> [AIM OF THE TASK] The required answer is every line of the data containing the word "waist".

****

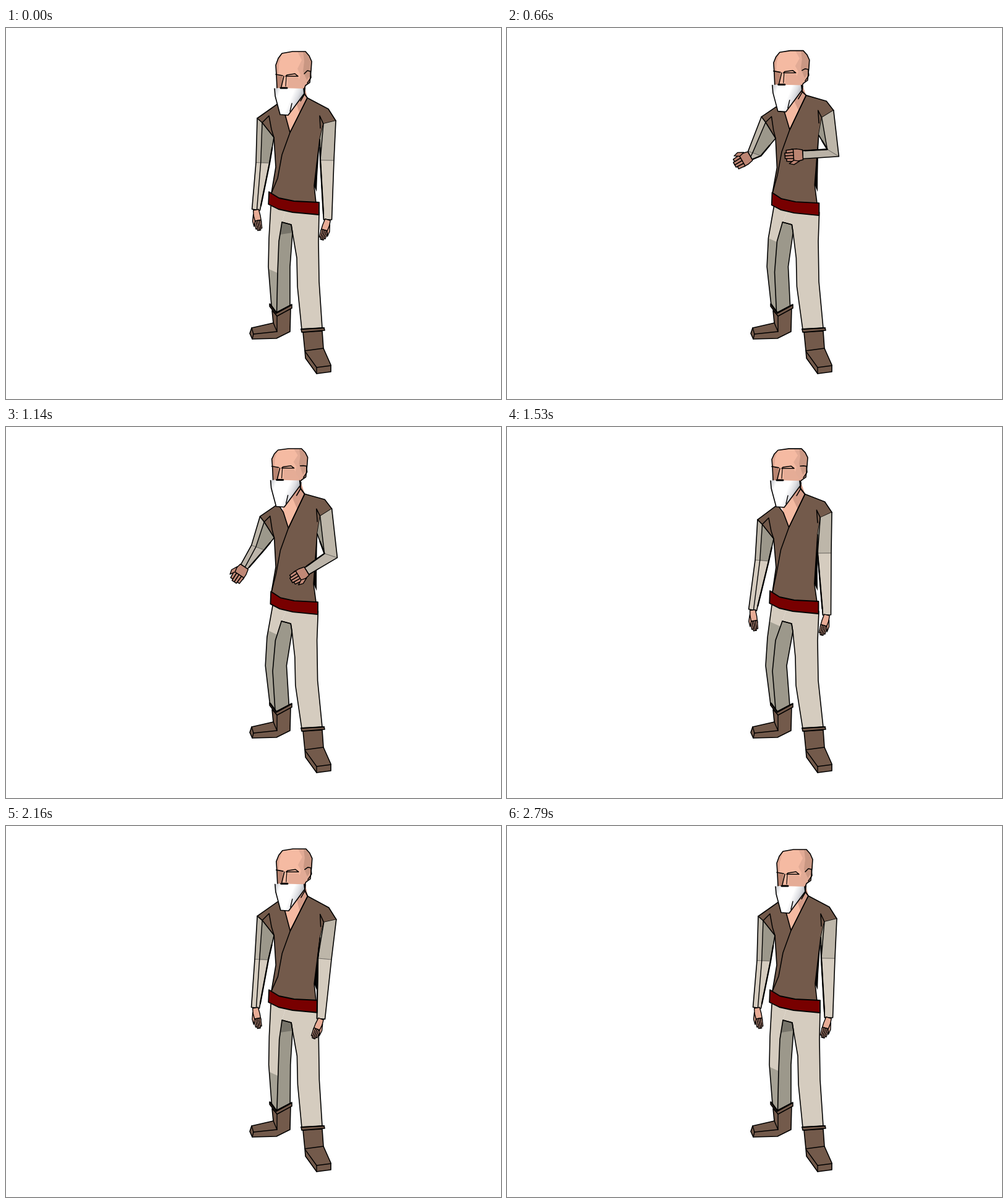
These frames come from a looping animation (800x600 px, 2.82 s). An HTML page with a canvas:

```html
<!DOCTYPE html>
<html>
<head>
<meta charset="utf-8">
<style>
html, body { margin: 0; width: 100%; height: 100%; overflow: hidden; background: #fff; }
canvas { display: block; }
</style>
</head>
<body>
<canvas id="stage" width="800" height="600"></canvas>
<script>
const ctx = document.getElementById('stage').getContext('2d');
const LOOP = 2820, END = 2790, STEP = 30;
const CLOTH = '#d5ccbf', CLOTH_MID = '#bdb6a9', CLOTH_DARK = '#9c988b';
const VEST = '#735a4b', SKIN = '#f5baa2', RED = '#780000';

// lean: body turn, raise: arm lift, look: head tilt, arms: elbow then wrist.
const POSES = [
  { t: 0, lean: 0, raise: 0, look: 0, left: [415,218, 404,294], right: [519,214, 520,310] },
  { t: 420, lean: .25, raise: .8, look: .17, left: [400,206, 399,265], right: [531,214, 479,267] },
  { t: 660, lean: .65, raise: 1, look: .47, left: [400,203, 393,207], right: [527,202, 478,205] },
  { t: 1140, lean: .8, raise: .9, look: 1, left: [407,195, 385,226], right: [525,208, 486,233] },
  { t: 1530, lean: 1, raise: 0, look: .96, left: [412,216, 397,296], right: [513,204, 517,304] },
  { t: 2160, lean: -.1, raise: 0, look: .33, left: [413,216, 403,294], right: [515,215, 509,312] }
];

const values = p => [p.lean, p.raise, p.look, ...p.left, ...p.right];
const clamp = v => Math.max(0, Math.min(1, v));
const pairs = a => Array.from({ length: a.length / 2 }, (_, i) => [a[2 * i], a[2 * i + 1]]);
const mix = (p, q, u) => [p[0] + (q[0] - p[0]) * u, p[1] + (q[1] - p[1]) * u];
const off = (p, x, y) => [p[0] + x, p[1] + y];
const unit = (p, q) => {
  const x = q[0] - p[0], y = q[1] - p[1], d = Math.hypot(x, y) || 1;
  return [x / d, y / d];
};

// Smooth cyclic interpolation between the poses.
function poseAt(t) {
  const n = POSES.length;
  const row = i => values(POSES[(i + n) % n]);
  const time = i => POSES[(i + n) % n].t + Math.floor(i / n) * END;
  const slope = (i, k) => (row(i + 1)[k] - row(i - 1)[k]) / (time(i + 1) - time(i - 1));
  let i = 0;
  while (i < n - 1 && POSES[i + 1].t <= t) i++;
  const d = time(i + 1) - time(i), u = (t - time(i)) / d, h = u * u * (3 - 2 * u);
  const next = row(i + 1);
  const v = row(i).map((a, k) => a + (next[k] - a) * h
    + d * u * (1 - u) * ((1 - u) * slope(i, k) - u * slope(i + 1, k)));
  const joints = pairs(v.slice(3));
  return { lean: v[0], raise: v[1], look: v[2], left: joints.slice(0, 2), right: joints.slice(2) };
}

function trace(pts, closed) {
  ctx.beginPath();
  pts.forEach(p => ctx.lineTo(p[0], p[1]));
  if (closed) ctx.closePath();
}
function fill(pts, color, alpha = 1) {
  trace(pts, true);
  ctx.globalAlpha = clamp(alpha);
  ctx.fillStyle = color;
  ctx.fill();
  ctx.globalAlpha = 1;
}
function line(pts, width = 1.6, closed = false) {
  trace(pts, closed);
  ctx.lineWidth = width;
  ctx.stroke();
}
function shape(pts, color, width) {
  fill(pts, color);
  line(pts, width, true);
}
function clipped(pts, paint) {
  ctx.save();
  trace(pts, true);
  ctx.clip();
  paint();
  ctx.restore();
}

function hand(wrist, dir, side, raise) {
  const bend = .3 * side * (1 - raise), c = Math.cos(bend), s = Math.sin(bend);
  const [x, y] = [dir[0] * c - dir[1] * s, dir[0] * s + dir[1] * c];
  const size = 35 - 5 * raise, width = 11 + 9 * raise;
  const at = (u, v) => [wrist[0] + x * u * size - y * v * width, wrist[1] + y * u * size + x * v * width];
  const tone = `rgb(${232 - 44 * raise}, ${172 - 40 * raise}, ${150 - 36 * raise})`;
  shape([at(0, -.4), at(.3, -.5), at(.6, -.5), at(.6, .5), at(.3, .5), at(0, .4)], tone, 1.4);
  for (let i = 0; i < 4; i++) {
    const v = i / 4 - .5, tip = 1 - .08 * Math.abs(i - 1.5);
    shape([at(.5, v), at(tip, v * .9), at(tip, v * .9 + .22), at(.5, v + .25)], tone, 1.5);
  }
  shape([at(.2, -.5 * side), at(.5, -.75 * side), at(.75, -.65 * side), at(.5, -.4 * side)], tone, 1.4);
}

// side is 1 for the arm on the right of the stage, fold places the sleeve crease.
function arm(outer, inner, pit, [elbow, wrist], side, fold, raise) {
  const flow = unit(mix(outer, inner, .5), wrist), fore = unit(elbow, wrist);
  const across = (p, d, w) => off(p, d[1] * w * side, -d[0] * w * side);
  const a = across(elbow, flow, 11), b = across(elbow, flow, -11);
  const d = across(wrist, fore, 6.5), e = across(wrist, fore, -6.5);
  const f = mix(a, b, fold), g = mix(d, e, .4 + .6 * fold);
  fill([outer, a, f, inner], CLOTH_MID);
  fill([inner, f, b, pit], CLOTH_DARK);
  fill([a, d, e, b], CLOTH);
  fill([a, d, e, b], '#000', .13 * raise);
  line([outer, a, d, e, b, pit]);
  line([inner, f, g], 1.4);
  line([b, a], .5);
  line([mix(pit, b, .4), b, mix(b, e, .9)], 2.3);
  hand(wrist, fore, side, raise);
}

function boots() {
  shape([[430,457], [438,465], [460,452], [459,491], [437,502], [398,503], [394,494], [397,485], [432,477]], VEST);
  line([[432,477], [438,491], [438,465]], 1.4);
  line([[397,485], [400,495], [438,491]], 1.4);
  line([[400,495], [398,503]], 1.4);
  shape([[426,446], [437,460], [462,447], [462,453], [438,466], [426,450]], VEST, 1.5);
  line([[427,447], [437,461], [461,448]], 2.4);
  shape([[480,492], [511,490], [513,518], [525,545], [525,556], [502,559], [484,534], [483,522]], VEST);
  line([[483,522], [513,518]], 1.4);
  line([[484,524], [502,549], [525,546]], 1.4);
  line([[502,549], [502,559]], 1.4);
  shape([[477,487], [514,485], [515,489], [478,492]], VEST, 1.6);
  line([[477,487], [514,485]], 2.2);
}

function legs({ lean, raise }) {
  const x = 425 + 3.5 * raise, k = -lean;
  const crotch = [446 + k, 314], fork = [[461 + k, 318], [463 + k, 331]];
  const front = [[437.5 + 3 * k, 461], [439 + 10 * k, 395], [441 + 7 * k, 345], crotch];
  const outside = [[x + 3, 288], [425 + 4 * k, 340], [424 + 6 * k, 386], [429 + 3 * k, 449]];
  const back = [[459 + 7 * k, 386], [459 + 2 * k, 451]];
  const seat = [x + 29, 288];
  const side = [...outside, ...front, seat];
  const right = [
    [506 + 2 * k, 298], [505 + 3 * k, 345], [506 + 3 * k, 410], [511,485], [478,488],
    [471 + 4 * k, 418], [470 + 4 * k, 372], fork[1], fork[0], crotch
  ];
  const shade = 386 - 75 * lean;

  fill([...front, ...fork, ...back], CLOTH_DARK);
  fill([crotch, ...fork, [443, 334]], '#77746a', 1 - 3 * lean);
  fill(side, CLOTH);
  clipped(side, () => fill([[410, shade - 3], [445, shade + 13], [445,470], [410,470]], '#a5a194'));
  fill([seat, ...right], CLOTH);
  line([...outside, ...front, ...fork, ...back]);
  line(right);
}

// Bends the chest: lean tips the shoulder line, raise lifts both shoulders.
function chestWarp({ lean, raise }) {
  return (x, y) => {
    const h = clamp((280 - y) / 130), s = (x - 460) / 73;
    const tip = s > 0 ? -12 * s : -20 * s * (1 + s);
    return [
      x + h * (-4 * lean * (1 + s) + 8 * raise * Math.max(0, -s)),
      y + h * (lean * tip - 9 * raise * s * s)
    ];
  };
}

function torso(at, neck, lean) {
  const nape = at(440, 122), collar = at(450, 136), chest = at(487, 113);
  const vee = off(at(459, 169), 0, -7 * lean);
  const pit = at(507, 180), waist = at(498, 255), hip = at(501, 283);
  fill([off(nape, 4, -8), collar, vee, chest, neck], SKIN);
  fill([mix(vee, chest, .55), chest, neck, off(neck, -14, 24)], '#d49c88');
  line([neck, off(neck, -1, 9), chest], 2);
  line([off(neck, 0, 9), off(neck, -7, 21)], 1.5);
  shape([
    nape, at(406, 146), at(414, 153), at(433, 177), at(436, 225), [429, 267], [430, 284],
    off(hip, 0, 10), hip, waist, pit, at(513, 155), at(533, 150), at(521, 131), chest, vee, collar
  ], VEST);
  fill([pit, off(waist, 5, -15), off(hip, 1, -18), waist], '#000');
  line([at(414, 153), at(425, 142), at(429, 164), at(433, 177)], 1.5);
  line([at(513, 155), at(507, 142), at(508, 162)], 1.5);
  line([chest, vee, off(vee, -13, 36), off(vee, -20, 74), [429, 267]], 1.5);
}

function belt({ lean, raise }) {
  const x0 = 425 + 3.5 * raise, x1 = 506 - 2.5 * lean;
  const at = (u, y) => [x0 + (x1 - x0) * u, y + 1.2 * raise];
  shape([at(0, 265), at(.2, 275), at(.5, 280), at(1, 282), at(1, 302), at(.47, 298), at(.19, 293), at(-.01, 285)], RED, 1.8);
}

function head(at) {
  const many = (...list) => pairs(list).map(p => at(p[0], p[1]));
  const skull = many(438,98, 437,76, 436,60, 440,49, 446,41, 463,38, 484,38, 490,45, 494,54, 493,69, 491,88, 484,93, 481,101);
  fill(skull, SKIN);
  clipped(skull, () => {
    fill(many(470,36, 478,52, 471,66, 476,76, 470,98, 484,98, 497,60, 485,36), '#e2ab96');
    fill(many(480,36, 482,54, 480,70, 486,84, 496,72, 496,46), '#c99783');
    fill(many(446,40, 441,58, 440,74, 433,75, 433,58), '#dda590');
    fill(many(436,76, 447,78, 445,98, 436,98), '#b98470');
    fill(many(455,80, 472,80, 482,98, 455,98), '#e5ac96');
  });
  line(skull);
  line(many(436,75, 447,77), 1.7);
  line(many(452,78, 454,76, 467,74, 472,78, 453,78), 1.5);
  line(many(449,78, 445,95), 1.5);
  line(many(453,79, 452,94), 1.2);
  line(many(482,74, 487,69, 492,70, 493,80, 487,89), 1.5);

  const beard = many(440,97, 434,98, 435,110, 443,140, 456,141, 462,133, 482,106, 481,98);
  const tone = ctx.createLinearGradient(...at(434, 102), ...at(478, 120));
  tone.addColorStop(0, '#c9cbd0');
  tone.addColorStop(.18, '#ffffff');
  tone.addColorStop(.6, '#ffffff');
  tone.addColorStop(.8, '#dddee2');
  tone.addColorStop(1, '#a6a8ae');
  fill(beard, tone);
  line(beard.slice(1));
  line(many(462,122, 459,135), 1.4);
  line(many(444,97, 454,97), 3);
}

function draw(t) {
  ctx.fillStyle = '#fff';
  ctx.fillRect(0, 0, 800, 600);
  ctx.strokeStyle = '#000';
  ctx.lineJoin = ctx.lineCap = 'round';
  const pose = poseAt(t), { lean, raise, look } = pose;
  const body = chestWarp(pose);
  const face = (x, y) => {
    const u = clamp((y - 38) / 37) * (x > 482 ? .5 : 1);
    return [x - 8 * lean, y - look * (3 + 8.5 * u)];
  };
  arm(body(406, 146), body(414, 153), body(433, 177), pose.left, -1, .35, raise);
  legs(pose);
  boots();
  torso(body, face(483, 97), lean);
  belt(pose);
  arm(body(533, 150), body(513, 155), body(507, 180), pose.right, 1, 1, raise);
  head(face);
}

function frame() {
  draw(Math.floor(performance.now() % LOOP / STEP) * STEP % END);
  requestAnimationFrame(frame);
}
frame();
</script>
</body>
</html>
```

****

> [SOLUTION TO THE EXERCISE]
  const pit = at(507, 180), waist = at(498, 255), hip = at(501, 283);
    off(hip, 0, 10), hip, waist, pit, at(513, 155), at(533, 150), at(521, 131), chest, vee, collar
  fill([pit, off(waist, 5, -15), off(hip, 1, -18), waist], '#000');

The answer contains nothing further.